Wyndham Hotels Faces Hostile Takeover Campaign from Choice Hotels

After numerous failed attempts at a friendly merger, Choice Hotels has launched a hostile takeover campaign for Wyndham.

Photo of a Wyndham hotel in Las Vegas, Nevada
Photo by Harrison Keely via CC BY 4.0

Sign up for smart news, insights, and analysis on the biggest financial stories of the day.

Now Wyndham Hotels is doing it the hard way. Or maybe this is the easy way? 

On Tuesday, following numerous failed attempts to talk Wyndham into a merger, Choice Hotels – parent company of Econo Lodge, Quality Inn, and more – launched a hostile takeover campaign for its hospitality rival.

You Leave Us No Choice

In October, Choice publicized a $7.8 billion cash-and-stock offer that valued Wyndham at roughly $90 per share, or about a 30% premium of its share price at the time. Wyndham’s board rejected the deal, citing regulatory risks and a low-ball offer. Now, Choice is making the same offer — and taking it instead to Wyndham shareholders. 

In this “exchange offer,” Choice plans to nominate a slate of directors for Wyndham’s 2024 annual shareholder meeting, effectively allowing shareholders to vote for or against a takeover. Choice also is already laying the groundwork for regulatory approval, preemptively squashing Wyndham’s concerns:

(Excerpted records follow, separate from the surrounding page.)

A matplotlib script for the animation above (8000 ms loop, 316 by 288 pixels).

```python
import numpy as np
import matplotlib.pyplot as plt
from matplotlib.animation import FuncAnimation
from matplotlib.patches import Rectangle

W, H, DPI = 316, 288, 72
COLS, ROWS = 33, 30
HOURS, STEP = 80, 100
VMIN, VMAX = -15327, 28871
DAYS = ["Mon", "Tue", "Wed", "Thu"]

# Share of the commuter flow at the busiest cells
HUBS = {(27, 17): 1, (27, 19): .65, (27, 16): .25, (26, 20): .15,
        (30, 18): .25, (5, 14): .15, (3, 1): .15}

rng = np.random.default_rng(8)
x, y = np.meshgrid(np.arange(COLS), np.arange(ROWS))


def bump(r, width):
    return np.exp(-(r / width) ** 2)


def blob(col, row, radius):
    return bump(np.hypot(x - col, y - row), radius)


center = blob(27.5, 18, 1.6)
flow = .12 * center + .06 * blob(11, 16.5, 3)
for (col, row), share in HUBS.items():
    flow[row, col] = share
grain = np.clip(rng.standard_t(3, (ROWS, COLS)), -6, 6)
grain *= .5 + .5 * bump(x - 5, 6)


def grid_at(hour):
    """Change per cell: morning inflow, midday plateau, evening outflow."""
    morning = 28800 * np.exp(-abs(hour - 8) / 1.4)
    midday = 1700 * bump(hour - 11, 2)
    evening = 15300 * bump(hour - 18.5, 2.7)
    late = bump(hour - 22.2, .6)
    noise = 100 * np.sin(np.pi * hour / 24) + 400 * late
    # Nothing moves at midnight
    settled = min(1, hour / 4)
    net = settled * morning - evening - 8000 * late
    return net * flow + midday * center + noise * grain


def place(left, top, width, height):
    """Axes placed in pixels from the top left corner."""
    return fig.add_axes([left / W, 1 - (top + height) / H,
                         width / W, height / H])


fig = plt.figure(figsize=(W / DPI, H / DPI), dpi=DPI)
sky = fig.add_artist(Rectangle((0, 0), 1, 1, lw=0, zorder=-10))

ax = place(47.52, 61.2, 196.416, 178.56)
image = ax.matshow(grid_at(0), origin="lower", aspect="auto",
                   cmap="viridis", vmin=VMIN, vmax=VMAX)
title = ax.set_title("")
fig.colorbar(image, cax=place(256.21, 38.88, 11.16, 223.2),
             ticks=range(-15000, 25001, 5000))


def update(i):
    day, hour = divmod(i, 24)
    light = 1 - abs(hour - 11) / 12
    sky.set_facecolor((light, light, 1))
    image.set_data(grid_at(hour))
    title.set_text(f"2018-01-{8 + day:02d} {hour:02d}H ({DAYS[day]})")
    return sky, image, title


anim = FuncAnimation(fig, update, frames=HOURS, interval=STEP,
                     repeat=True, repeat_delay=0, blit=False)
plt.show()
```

  • Adding Wyndham chains like La Quinta and Travelodge would have a new-look Choice accounting for roughly 17% of all US hotel rooms. The company says that would allow it to compete more seriously with Marriott and Hilton.
  • Choice has already engaged the FTC on an antitrust review process for a deal. It’s also arguing that its hotels are operated by franchisees who are empowered to set their own prices, therefore limiting potential harm and higher prices for consumers.

“While we would have preferred to come to a negotiated agreement, the Wyndham board’s refusal to explore a transaction has left us with no choice but to take our proposal directly to Wyndham’s shareholders,” Choice CEO Patrick Pacious said in a mildly ironic statement, given the name of the company he runs.

Budget Kings: Hotels have been stung pretty hard by inflation, which has fueled demand for budget hotels. That’s been relatively good news for both Wyndham and Choice, which each have a slew of budget options in their portfolios. Last year, Choice spent $675 million to acquire the Radisson chain of hotels, which we hear may or may not be reasonable.